---- DATA TO PROCESS

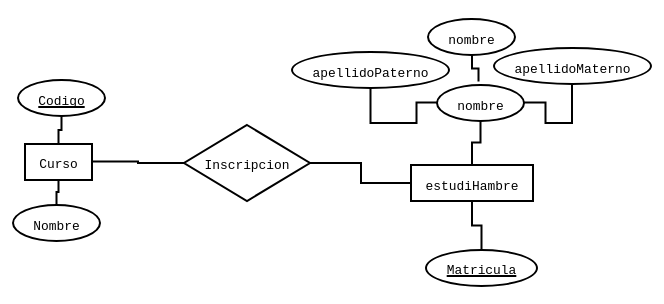
<!DOCTYPE html>
<html lang="es">
<head>
<meta charset="utf-8">
<title>Diagrama entidad-relación</title>
<style>
:root { --ink: #000; --paper: #fff; }
* { box-sizing: border-box; }
html, body { margin: 0; overflow: hidden; background: var(--paper); }
.diagram {
  position: relative;
  width: 664px;
  height: 304px;
  overflow: hidden;
  background: var(--paper);
  color: var(--ink);
  font: 12.9px/15px "Liberation Mono", monospace;
}
.connectors { position: absolute; inset: 0; fill: none; stroke: var(--ink); stroke-width: 2; }
.node {
  position: absolute;
  left: var(--x);
  top: var(--y);
  width: var(--w, 89px);
  height: 38px;
  padding-top: 6px;
  display: flex;
  align-items: center;
  justify-content: center;
  white-space: nowrap;
}
.entity, .attribute { border: 2px solid var(--ink); background: var(--paper); }
.attribute { border-radius: 50%; }
.key span { text-decoration: underline; text-decoration-thickness: 1.5px; text-underline-offset: 1px; text-decoration-skip-ink: none; }
</style>
</head>
<body>
<main class="diagram">
  <svg class="connectors" width="664" height="304" viewBox="0 0 664 304" aria-hidden="true">
    <path d="M61.5 116V130H58.5V143"/>
    <path d="M58.5 180V192H56.5V205"/>
    <path d="M92 161.5H138V163H184"/>
    <path d="M310 163H361V183H411"/>
    <path d="M472 55V68.5H478.5V81.5"/>
    <path d="M370.5 88V123H416.5V102.5H437"/>
    <path d="M524 102.5H545.5V123H572V85"/>
    <path d="M480.5 121V142.5H472V165"/>
    <path d="M472 201V225.5H481.5V249"/>
    <polygon class="relationship-shape" points="247,125 310,163 247,201 184,163"/>
  </svg>

  <div class="node attribute key" style="--x:17px;--y:79px"><span>Codigo</span></div>
  <div class="node entity" style="--x:24px;--y:142.5px;--w:69px"><span>Curso</span></div>
  <div class="node attribute" style="--x:12px;--y:204px"><span>Nombre</span></div>

  <div class="node relationship" style="--x:184px;--y:143px;--w:126px"><span>Inscripcion</span></div>

  <div class="node attribute" style="--x:427px;--y:18px"><span>nombre</span></div>
  <div class="node attribute" style="--x:291px;--y:51px;--w:159px"><span>apellidoPaterno</span></div>
  <div class="node attribute" style="--x:493px;--y:47px;--w:159px"><span>apellidoMaterno</span></div>
  <div class="node attribute" style="--x:436px;--y:84px"><span>nombre</span></div>
  <div class="node entity" style="--x:410px;--y:164px;--w:124px"><span>estudiHambre</span></div>
  <div class="node attribute key" style="--x:425px;--y:248.5px;--w:113px"><span>Matricula</span></div>
</main>
</body>
</html>
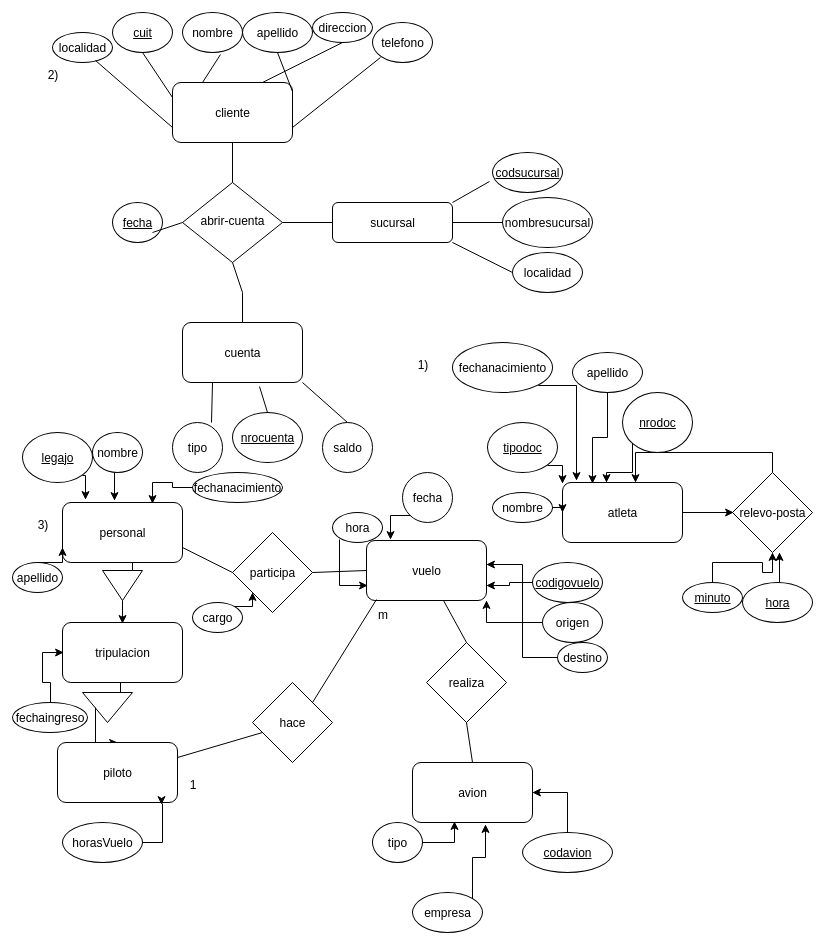
<!DOCTYPE html>
<html lang="es">
<head>
<meta charset="utf-8">
<title>Diagramas entidad-relación</title>
<style>
:root { --ink: #000; --paper: #fff; }
* { box-sizing: border-box; }
body { margin: 0; background: var(--paper); }
.diagram {
  position: relative; width: 825px; height: 945px; overflow: hidden;
  background: var(--paper); color: var(--ink);
  font: 12px/14px "Liberation Sans", Arial, sans-serif;
}
.entity, .attribute, .relation, .note {
  position: absolute; left: var(--x); top: var(--y); width: var(--w); height: var(--h);
  display: flex; align-items: center; justify-content: center; white-space: nowrap;
}
.entity, .attribute { border: 1px solid var(--ink); background: var(--paper); }
.entity { --w: 121px; --h: 61px; border-radius: 9px; }
.attribute { border-radius: 50%; }
.relation { --w: 81px; --h: 81px; }
.note { --w: 20px; --h: 16px; }
.key { text-decoration: underline; }
.connectors { position: absolute; inset: 0; fill: none; stroke: var(--ink); stroke-width: 1; }
.head { fill: var(--ink); }
.arrows { marker-end: url(#arrow); }
</style>
</head>
<body>
<main class="diagram">

  <!-- 2) cuentas -->
  <span class="note" style="--x:43px;--y:67px">2)</span>
  <div class="attribute" style="--x:52px;--y:32px;--w:61px;--h:31px">localidad</div>
  <div class="attribute key" style="--x:112px;--y:12px;--w:61px;--h:41px">cuit</div>
  <div class="attribute" style="--x:182px;--y:12px;--w:61px;--h:41px">nombre</div>
  <div class="attribute" style="--x:242px;--y:12px;--w:71px;--h:41px">apellido</div>
  <div class="attribute" style="--x:312px;--y:12px;--w:61px;--h:31px">direccion</div>
  <div class="attribute" style="--x:372px;--y:22px;--w:61px;--h:41px">telefono</div>
  <div class="entity" style="--x:172px;--y:82px">cliente</div>
  <div class="attribute key" style="--x:112px;--y:202px;--w:51px;--h:41px">fecha</div>
  <div class="entity" style="--x:332px;--y:202px;--h:41px;border-radius:6px">sucursal</div>
  <div class="attribute key" style="--x:492px;--y:152px;--w:71px;--h:41px">codsucursal</div>
  <div class="attribute" style="--x:502px;--y:197px;--w:91px;--h:51px">nombresucursal</div>
  <div class="attribute" style="--x:512px;--y:252px;--w:71px;--h:41px">localidad</div>
  <div class="entity" style="--x:182px;--y:322px">cuenta</div>
  <div class="attribute" style="--x:172px;--y:422px;--w:51px;--h:51px">tipo</div>
  <div class="attribute key" style="--x:232px;--y:412px;--w:71px;--h:51px">nrocuenta</div>
  <div class="attribute" style="--x:322px;--y:422px;--w:51px;--h:51px">saldo</div>

  <!-- 1) atletas -->
  <span class="note" style="--x:413px;--y:357px">1)</span>
  <div class="attribute" style="--x:452px;--y:342px;--w:101px;--h:51px">fechanacimiento</div>
  <div class="attribute" style="--x:572px;--y:352px;--w:71px;--h:41px">apellido</div>
  <div class="attribute key" style="--x:622px;--y:392px;--w:71px;--h:61px">nrodoc</div>
  <div class="attribute key" style="--x:487px;--y:422px;--w:71px;--h:51px">tipodoc</div>
  <div class="attribute" style="--x:492px;--y:492px;--w:61px;--h:31px">nombre</div>
  <div class="entity" style="--x:562px;--y:482px">atleta</div>
  <div class="attribute key" style="--x:682px;--y:582px;--w:61px;--h:31px">minuto</div>
  <div class="attribute key" style="--x:742px;--y:582px;--w:71px;--h:41px">hora</div>

  <!-- 3) vuelos -->
  <span class="note" style="--x:33px;--y:517px">3)</span>
  <div class="attribute key" style="--x:22px;--y:432px;--w:71px;--h:51px">legajo</div>
  <div class="attribute" style="--x:92px;--y:432px;--w:51px;--h:41px">nombre</div>
  <div class="attribute" style="--x:192px;--y:472px;--w:91px;--h:31px">fechanacimiento</div>
  <div class="entity" style="--x:62px;--y:502px">personal</div>
  <div class="attribute" style="--x:12px;--y:562px;--w:51px;--h:31px">apellido</div>
  <div class="attribute" style="--x:192px;--y:602px;--w:51px;--h:31px">cargo</div>
  <div class="entity" style="--x:62px;--y:622px">tripulacion</div>
  <div class="attribute" style="--x:12px;--y:702px;--w:76px;--h:31px">fechaingreso</div>
  <div class="entity" style="--x:57px;--y:742px">piloto</div>
  <div class="attribute" style="--x:62px;--y:822px;--w:81px;--h:41px">horasVuelo</div>
  <span class="note" style="--x:183px;--y:777px">1</span>
  <div class="attribute" style="--x:332px;--y:512px;--w:51px;--h:31px">hora</div>
  <div class="attribute" style="--x:402px;--y:472px;--w:51px;--h:51px">fecha</div>
  <div class="entity" style="--x:366px;--y:540px">vuelo</div>
  <span class="note" style="--x:373px;--y:607px">m</span>
  <div class="attribute key" style="--x:532px;--y:562px;--w:71px;--h:41px">codigovuelo</div>
  <div class="attribute" style="--x:542px;--y:602px;--w:61px;--h:41px">origen</div>
  <div class="attribute" style="--x:557px;--y:642px;--w:51px;--h:31px">destino</div>
  <div class="entity" style="--x:412px;--y:762px">avion</div>
  <div class="attribute" style="--x:372px;--y:822px;--w:51px;--h:41px">tipo</div>
  <div class="attribute" style="--x:412px;--y:892px;--w:71px;--h:41px">empresa</div>
  <div class="attribute key" style="--x:522px;--y:832px;--w:91px;--h:41px">codavion</div>

  <svg class="connectors" width="825" height="945" viewBox="0 0 825 945" aria-hidden="true">
    <defs>
      <marker id="arrow" markerUnits="userSpaceOnUse" markerWidth="10" markerHeight="10" refX="8" refY="5" orient="auto">
        <path class="head" d="M1 1.5 8 5 1 8.5 2.8 5Z"/>
      </marker>
      <polygon id="diamond" points="0,-40 40,0 0,40 -40,0"/>
    </defs>
    <g transform="translate(.5 .5)">
      <g class="diamonds">
        <polygon points="232,182 282,222 232,262 182,222"/>
        <use href="#diamond" x="772" y="512"/>
        <use href="#diamond" x="272" y="572"/>
        <use href="#diamond" x="292" y="722"/>
        <use href="#diamond" x="466" y="682"/>
      </g>
      <g class="hierarchies">
        <polygon points="102,570 142,570 122,600"/>
        <polygon points="82,692 132,692 107,722"/>
        <path d="M132 562V570M120 682V692M95 707V742"/>
        <polygon class="head" points="109,739 116,742 111,742"/>
      </g>
      <g class="links">
        <path d="M95 60 172 127M142 52 172 97M220 54 202 82M277 52 292 91M342 42 262 82M380 57 292 127"/>
        <path d="M232 142V182M152 232 182 222M282 222H332M232 262 242 292V322"/>
        <path d="M452 202 489 181M452 222H502M452 242 512 272"/>
        <path d="M212 382 211 422M259 386 267 412M302 382 347 422"/>
        <path d="M182 547 232 572M312 572 366 570M376 599 312 702M262 732 177 757M443 600 466 642M466 722 472 762"/>
      </g>
      <g class="arrows">
        <path d="M538 385H576V479"/>
        <path d="M607 392V437H592V482"/>
        <path d="M632 443V472H606V481"/>
        <path d="M772 472V452H635V481"/>
        <path d="M547 465H562V482"/>
        <path d="M552 507H562V511"/>
        <path d="M682 512H732"/>
        <path d="M712 582V562H762V572H772V553"/>
        <path d="M779 582V553"/>
        <path d="M82 475H85V498"/>
        <path d="M114 472V499"/>
        <path d="M192 487H172V482H152V502"/>
        <path d="M37 562H62V548"/>
        <path d="M122 600V622"/>
        <path d="M50 702V682H42V652H62"/>
        <path d="M234 606H252V593"/>
        <path d="M339 539V585H366"/>
        <path d="M410 515H390V538"/>
        <path d="M532 582H509V585H487"/>
        <path d="M542 622H486V601"/>
        <path d="M557 657H522V564H487"/>
        <path d="M422 842H454V822"/>
        <path d="M472 898V857H485V825"/>
        <path d="M567 832V792H533"/>
      </g>
      <path d="M142 842H162V803"/>
      <polygon class="head" points="161,803 157.5,796 161,798 164.5,796"/>
    </g>
  </svg>

  <div class="relation" style="--x:192px;--y:180px">abrir-cuenta</div>
  <div class="relation" style="--x:732px;--y:472px">relevo-posta</div>
  <div class="relation" style="--x:232px;--y:532px">participa</div>
  <div class="relation" style="--x:252px;--y:682px">hace</div>
  <div class="relation" style="--x:426px;--y:642px">realiza</div>
</main>
</body>
</html>
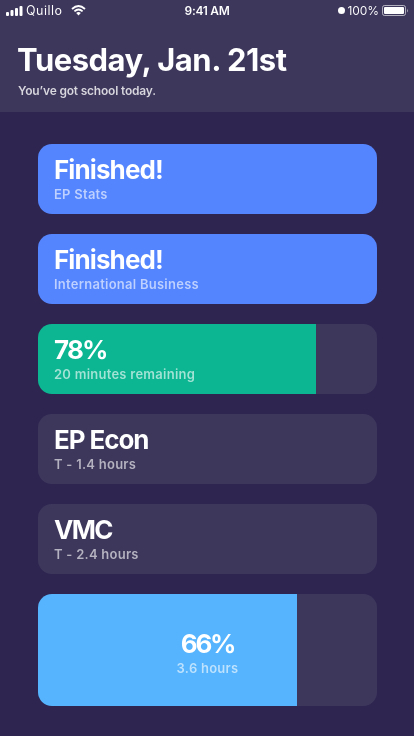
<!DOCTYPE html>
<html lang="en">
<head>
<meta charset="utf-8">
<title>School day</title>
<style>
:root {
  --page: #2e2550;
  --panel: #3e375c;
  --finished: #5485fe;
  --current: #0db692;
  --day: #55b4fd;
  --text: #fff;
  --muted: rgba(255, 255, 255, .62);
}
* { box-sizing: border-box; margin: 0; padding: 0; }
html, body { width: 414px; height: 736px; overflow: hidden; }
body {
  background: var(--page);
  color: var(--text);
  font-family: Inter, Roboto, sans-serif;
  white-space: nowrap;
}
.header { height: 112px; background: var(--panel); }
.status-bar {
  display: grid;
  grid-template-columns: 1fr auto 1fr;
  align-items: center;
  height: 21px;
  padding: 0 5px 0 6px;
  font-size: 12.5px;
  line-height: 21px;
}
.status-bar svg { display: block; fill: currentColor; }
.carrier, .power { display: flex; align-items: center; }
.carrier { gap: 3px; letter-spacing: .5px; }
.carrier-name { width: 42px; }
.power { justify-content: flex-end; gap: 3px; }
.charge { font-size: 12px; letter-spacing: -.1px; }
.clock { font-size: 12px; font-weight: 600; letter-spacing: -.3px; transform: translateX(-.5px); }
.wireless { width: 7px; height: 7px; border-radius: 50%; background: var(--text); }
.date {
  padding: 19px 17px 0;
  font-size: 31px;
  font-weight: 700;
  line-height: 40px;
  letter-spacing: -.5px;
}
.greeting {
  padding: 2px 18px 0;
  font-size: 12px;
  font-weight: 600;
  line-height: 18px;
  letter-spacing: -.2px;
  color: rgba(255, 255, 255, .8);
}
.schedule {
  display: flex;
  flex-direction: column;
  gap: 20px;
  padding: 32px 37px 0 38px;
  list-style: none;
}
.card {
  --fill: transparent;
  --progress: 0px;
  height: 70px;
  padding: 10px 16px 0;
  border-radius: 14px;
  background: linear-gradient(90deg, var(--fill) var(--progress), var(--panel) var(--progress));
}
.card h2 {
  font-size: 26px;
  font-weight: 700;
  line-height: 32px;
  letter-spacing: -.9px;
}
.card p {
  font-size: 13px;
  font-weight: 600;
  line-height: 17px;
  letter-spacing: .25px;
  color: var(--muted);
}
.finished { --fill: var(--finished); --progress: 100%; }
.current { --fill: var(--current); --progress: 278px; }
.day { --fill: var(--day); --progress: 259px; height: 112px; padding-top: 34px; text-align: center; }
.upcoming h2 { letter-spacing: -1.1px; }
.upcoming .initials { letter-spacing: -1.7px; }
.current h2 { letter-spacing: -1.8px; }
.day h2 { letter-spacing: -2.2px; }
</style>
</head>
<body>
<header class="header">
  <div class="status-bar">
    <div class="carrier">
      <svg width="17" height="10" aria-label="Signal" role="img">
        <rect y="6" width="3" height="4" rx="1"/>
        <rect x="4.5" y="4" width="3" height="6" rx="1"/>
        <rect x="9" y="2" width="3" height="8" rx="1"/>
        <rect x="13.5" width="3" height="10" rx="1"/>
      </svg>
      <span class="carrier-name">Quillo</span>
      <svg width="15" height="11" viewBox="0 0 15 11" aria-label="Wi-Fi" role="img">
        <g fill="none" stroke="currentColor" stroke-width="1.8">
          <path d="M1 4Q7.5 -2 14 4"/>
          <path d="M3.4 6.4Q7.5 2.6 11.6 6.4"/>
        </g>
        <path d="M5.2 8Q7.5 6 9.8 8L7.5 10.5Z"/>
      </svg>
    </div>
    <span class="clock">9:41 AM</span>
    <div class="power">
      <span class="wireless"></span>
      <span class="charge">100%</span>
      <svg width="27" height="11" aria-label="Battery" role="img">
        <rect x=".5" y=".5" width="23" height="10" rx="2" fill="none" stroke="currentColor" opacity=".6"/>
        <rect x="2" y="2" width="20" height="7" rx="1"/>
        <path d="M25 3.5Q26.6 5.5 25 7.5Z" opacity=".6"/>
      </svg>
    </div>
  </div>
  <h1 class="date">Tuesday, Jan. 21st</h1>
  <p class="greeting">You’ve got school today.</p>
</header>
<main>
  <ul class="schedule">
    <li class="card finished"><h2>Finished!</h2><p>EP Stats</p></li>
    <li class="card finished"><h2>Finished!</h2><p>International Business</p></li>
    <li class="card current"><h2>78%</h2><p>20 minutes remaining</p></li>
    <li class="card upcoming"><h2>EP Econ</h2><p>T - 1.4 hours</p></li>
    <li class="card upcoming"><h2 class="initials">VMC</h2><p>T - 2.4 hours</p></li>
    <li class="card day"><h2>66%</h2><p>3.6 hours</p></li>
  </ul>
</main>
</body>
</html>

--------

WORK TO BE COMPLETED:
Copy every line above that includes the string "card".

RESULT OF THE TASK:
.card {
.card h2 {
.card p {
    <li class="card finished"><h2>Finished!</h2><p>EP Stats</p></li>
    <li class="card finished"><h2>Finished!</h2><p>International Business</p></li>
    <li class="card current"><h2>78%</h2><p>20 minutes remaining</p></li>
    <li class="card upcoming"><h2>EP Econ</h2><p>T - 1.4 hours</p></li>
    <li class="card upcoming"><h2 class="initials">VMC</h2><p>T - 2.4 hours</p></li>
    <li class="card day"><h2>66%</h2><p>3.6 hours</p></li>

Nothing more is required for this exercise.